◆ WORK TASK: Without leaving anything out, print every line of the data.

[Stored records]
┄┄┄┄┄┄┄┄┄┄

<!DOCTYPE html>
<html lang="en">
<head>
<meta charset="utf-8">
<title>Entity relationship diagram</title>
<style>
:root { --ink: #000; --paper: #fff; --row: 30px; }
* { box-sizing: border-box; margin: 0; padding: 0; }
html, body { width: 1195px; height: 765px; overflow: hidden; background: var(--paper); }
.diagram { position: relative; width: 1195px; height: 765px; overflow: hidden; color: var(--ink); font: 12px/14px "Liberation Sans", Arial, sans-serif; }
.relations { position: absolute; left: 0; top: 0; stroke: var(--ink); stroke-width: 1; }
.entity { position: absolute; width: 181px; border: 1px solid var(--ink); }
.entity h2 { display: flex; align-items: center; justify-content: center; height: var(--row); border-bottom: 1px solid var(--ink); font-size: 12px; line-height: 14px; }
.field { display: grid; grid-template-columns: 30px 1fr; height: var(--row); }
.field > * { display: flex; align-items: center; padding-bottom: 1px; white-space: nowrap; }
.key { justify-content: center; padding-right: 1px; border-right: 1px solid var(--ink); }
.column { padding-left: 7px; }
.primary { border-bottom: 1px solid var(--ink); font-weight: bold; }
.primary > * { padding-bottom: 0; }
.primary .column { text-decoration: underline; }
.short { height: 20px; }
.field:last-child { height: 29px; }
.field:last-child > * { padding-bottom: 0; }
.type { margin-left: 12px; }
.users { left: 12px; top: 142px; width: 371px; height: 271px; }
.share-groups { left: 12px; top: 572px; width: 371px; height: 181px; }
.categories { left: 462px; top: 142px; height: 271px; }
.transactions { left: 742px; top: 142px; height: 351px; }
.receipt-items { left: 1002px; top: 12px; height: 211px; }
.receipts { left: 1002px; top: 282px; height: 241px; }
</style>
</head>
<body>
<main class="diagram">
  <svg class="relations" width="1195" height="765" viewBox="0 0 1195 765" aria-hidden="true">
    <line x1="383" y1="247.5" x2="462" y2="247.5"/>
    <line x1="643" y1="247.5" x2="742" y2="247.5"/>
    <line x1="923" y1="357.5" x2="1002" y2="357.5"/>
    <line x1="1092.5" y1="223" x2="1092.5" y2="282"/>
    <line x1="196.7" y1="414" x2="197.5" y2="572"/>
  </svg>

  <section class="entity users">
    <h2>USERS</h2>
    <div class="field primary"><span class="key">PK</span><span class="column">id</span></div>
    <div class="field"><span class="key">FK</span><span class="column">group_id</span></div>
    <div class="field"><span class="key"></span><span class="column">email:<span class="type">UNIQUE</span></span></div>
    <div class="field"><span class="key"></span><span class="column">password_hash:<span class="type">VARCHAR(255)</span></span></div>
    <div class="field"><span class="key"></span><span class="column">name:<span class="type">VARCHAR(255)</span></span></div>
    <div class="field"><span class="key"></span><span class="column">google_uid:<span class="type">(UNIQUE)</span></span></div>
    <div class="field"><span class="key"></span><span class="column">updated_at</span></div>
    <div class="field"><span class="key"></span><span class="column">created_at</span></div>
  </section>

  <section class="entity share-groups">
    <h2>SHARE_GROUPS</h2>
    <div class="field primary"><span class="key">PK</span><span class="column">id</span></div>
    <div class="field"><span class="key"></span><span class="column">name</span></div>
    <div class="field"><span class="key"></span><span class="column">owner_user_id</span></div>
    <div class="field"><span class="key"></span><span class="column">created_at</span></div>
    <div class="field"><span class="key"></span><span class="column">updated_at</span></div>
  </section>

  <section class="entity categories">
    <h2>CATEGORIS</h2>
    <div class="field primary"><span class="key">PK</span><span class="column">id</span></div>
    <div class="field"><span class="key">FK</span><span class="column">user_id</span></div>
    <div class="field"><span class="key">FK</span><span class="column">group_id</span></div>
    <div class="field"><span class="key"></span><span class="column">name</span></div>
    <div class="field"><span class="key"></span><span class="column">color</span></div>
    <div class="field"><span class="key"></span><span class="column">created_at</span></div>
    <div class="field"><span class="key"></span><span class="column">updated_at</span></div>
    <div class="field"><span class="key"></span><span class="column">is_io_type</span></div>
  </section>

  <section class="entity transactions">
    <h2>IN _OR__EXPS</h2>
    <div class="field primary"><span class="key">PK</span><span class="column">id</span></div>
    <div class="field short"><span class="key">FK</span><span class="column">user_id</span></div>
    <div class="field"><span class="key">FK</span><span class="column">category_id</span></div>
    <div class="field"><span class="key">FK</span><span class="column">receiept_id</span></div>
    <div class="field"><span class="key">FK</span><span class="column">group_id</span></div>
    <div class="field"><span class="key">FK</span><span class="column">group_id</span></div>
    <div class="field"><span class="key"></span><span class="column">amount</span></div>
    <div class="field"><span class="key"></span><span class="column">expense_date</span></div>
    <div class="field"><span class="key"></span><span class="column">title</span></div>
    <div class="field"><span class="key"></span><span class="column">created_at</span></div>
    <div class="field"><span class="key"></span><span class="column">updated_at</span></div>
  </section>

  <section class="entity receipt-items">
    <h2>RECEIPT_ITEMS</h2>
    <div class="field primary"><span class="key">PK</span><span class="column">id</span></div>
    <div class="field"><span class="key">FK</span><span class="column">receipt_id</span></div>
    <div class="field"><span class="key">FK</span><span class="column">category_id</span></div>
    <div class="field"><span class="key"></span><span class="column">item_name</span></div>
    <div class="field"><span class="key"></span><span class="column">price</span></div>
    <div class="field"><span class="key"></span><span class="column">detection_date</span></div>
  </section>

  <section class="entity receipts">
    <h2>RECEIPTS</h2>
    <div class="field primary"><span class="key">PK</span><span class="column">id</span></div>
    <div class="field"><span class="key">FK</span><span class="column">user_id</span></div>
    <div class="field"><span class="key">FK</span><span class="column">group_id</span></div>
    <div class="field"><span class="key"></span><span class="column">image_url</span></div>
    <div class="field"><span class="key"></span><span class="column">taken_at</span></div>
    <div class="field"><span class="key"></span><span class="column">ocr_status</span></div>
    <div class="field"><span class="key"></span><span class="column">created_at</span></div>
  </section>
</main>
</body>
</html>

┄┄┄┄┄┄┄┄┄┄

◆ SOLVED EXERCISE:
<!DOCTYPE html>
<html lang="en">
<head>
<meta charset="utf-8">
<title>Entity relationship diagram</title>
<style>
:root { --ink: #000; --paper: #fff; --row: 30px; }
* { box-sizing: border-box; margin: 0; padding: 0; }
html, body { width: 1195px; height: 765px; overflow: hidden; background: var(--paper); }
.diagram { position: relative; width: 1195px; height: 765px; overflow: hidden; color: var(--ink); font: 12px/14px "Liberation Sans", Arial, sans-serif; }
.relations { position: absolute; left: 0; top: 0; stroke: var(--ink); stroke-width: 1; }
.entity { position: absolute; width: 181px; border: 1px solid var(--ink); }
.entity h2 { display: flex; align-items: center; justify-content: center; height: var(--row); border-bottom: 1px solid var(--ink); font-size: 12px; line-height: 14px; }
.field { display: grid; grid-template-columns: 30px 1fr; height: var(--row); }
.field > * { display: flex; align-items: center; padding-bottom: 1px; white-space: nowrap; }
.key { justify-content: center; padding-right: 1px; border-right: 1px solid var(--ink); }
.column { padding-left: 7px; }
.primary { border-bottom: 1px solid var(--ink); font-weight: bold; }
.primary > * { padding-bottom: 0; }
.primary .column { text-decoration: underline; }
.short { height: 20px; }
.field:last-child { height: 29px; }
.field:last-child > * { padding-bottom: 0; }
.type { margin-left: 12px; }
.users { left: 12px; top: 142px; width: 371px; height: 271px; }
.share-groups { left: 12px; top: 572px; width: 371px; height: 181px; }
.categories { left: 462px; top: 142px; height: 271px; }
.transactions { left: 742px; top: 142px; height: 351px; }
.receipt-items { left: 1002px; top: 12px; height: 211px; }
.receipts { left: 1002px; top: 282px; height: 241px; }
</style>
</head>
<body>
<main class="diagram">
  <svg class="relations" width="1195" height="765" viewBox="0 0 1195 765" aria-hidden="true">
    <line x1="383" y1="247.5" x2="462" y2="247.5"/>
    <line x1="643" y1="247.5" x2="742" y2="247.5"/>
    <line x1="923" y1="357.5" x2="1002" y2="357.5"/>
    <line x1="1092.5" y1="223" x2="1092.5" y2="282"/>
    <line x1="196.7" y1="414" x2="197.5" y2="572"/>
  </svg>

  <section class="entity users">
    <h2>USERS</h2>
    <div class="field primary"><span class="key">PK</span><span class="column">id</span></div>
    <div class="field"><span class="key">FK</span><span class="column">group_id</span></div>
    <div class="field"><span class="key"></span><span class="column">email:<span class="type">UNIQUE</span></span></div>
    <div class="field"><span class="key"></span><span class="column">password_hash:<span class="type">VARCHAR(255)</span></span></div>
    <div class="field"><span class="key"></span><span class="column">name:<span class="type">VARCHAR(255)</span></span></div>
    <div class="field"><span class="key"></span><span class="column">google_uid:<span class="type">(UNIQUE)</span></span></div>
    <div class="field"><span class="key"></span><span class="column">updated_at</span></div>
    <div class="field"><span class="key"></span><span class="column">created_at</span></div>
  </section>

  <section class="entity share-groups">
    <h2>SHARE_GROUPS</h2>
    <div class="field primary"><span class="key">PK</span><span class="column">id</span></div>
    <div class="field"><span class="key"></span><span class="column">name</span></div>
    <div class="field"><span class="key"></span><span class="column">owner_user_id</span></div>
    <div class="field"><span class="key"></span><span class="column">created_at</span></div>
    <div class="field"><span class="key"></span><span class="column">updated_at</span></div>
  </section>

  <section class="entity categories">
    <h2>CATEGORIS</h2>
    <div class="field primary"><span class="key">PK</span><span class="column">id</span></div>
    <div class="field"><span class="key">FK</span><span class="column">user_id</span></div>
    <div class="field"><span class="key">FK</span><span class="column">group_id</span></div>
    <div class="field"><span class="key"></span><span class="column">name</span></div>
    <div class="field"><span class="key"></span><span class="column">color</span></div>
    <div class="field"><span class="key"></span><span class="column">created_at</span></div>
    <div class="field"><span class="key"></span><span class="column">updated_at</span></div>
    <div class="field"><span class="key"></span><span class="column">is_io_type</span></div>
  </section>

  <section class="entity transactions">
    <h2>IN _OR__EXPS</h2>
    <div class="field primary"><span class="key">PK</span><span class="column">id</span></div>
    <div class="field short"><span class="key">FK</span><span class="column">user_id</span></div>
    <div class="field"><span class="key">FK</span><span class="column">category_id</span></div>
    <div class="field"><span class="key">FK</span><span class="column">receiept_id</span></div>
    <div class="field"><span class="key">FK</span><span class="column">group_id</span></div>
    <div class="field"><span class="key">FK</span><span class="column">group_id</span></div>
    <div class="field"><span class="key"></span><span class="column">amount</span></div>
    <div class="field"><span class="key"></span><span class="column">expense_date</span></div>
    <div class="field"><span class="key"></span><span class="column">title</span></div>
    <div class="field"><span class="key"></span><span class="column">created_at</span></div>
    <div class="field"><span class="key"></span><span class="column">updated_at</span></div>
  </section>

  <section class="entity receipt-items">
    <h2>RECEIPT_ITEMS</h2>
    <div class="field primary"><span class="key">PK</span><span class="column">id</span></div>
    <div class="field"><span class="key">FK</span><span class="column">receipt_id</span></div>
    <div class="field"><span class="key">FK</span><span class="column">category_id</span></div>
    <div class="field"><span class="key"></span><span class="column">item_name</span></div>
    <div class="field"><span class="key"></span><span class="column">price</span></div>
    <div class="field"><span class="key"></span><span class="column">detection_date</span></div>
  </section>

  <section class="entity receipts">
    <h2>RECEIPTS</h2>
    <div class="field primary"><span class="key">PK</span><span class="column">id</span></div>
    <div class="field"><span class="key">FK</span><span class="column">user_id</span></div>
    <div class="field"><span class="key">FK</span><span class="column">group_id</span></div>
    <div class="field"><span class="key"></span><span class="column">image_url</span></div>
    <div class="field"><span class="key"></span><span class="column">taken_at</span></div>
    <div class="field"><span class="key"></span><span class="column">ocr_status</span></div>
    <div class="field"><span class="key"></span><span class="column">created_at</span></div>
  </section>
</main>
</body>
</html>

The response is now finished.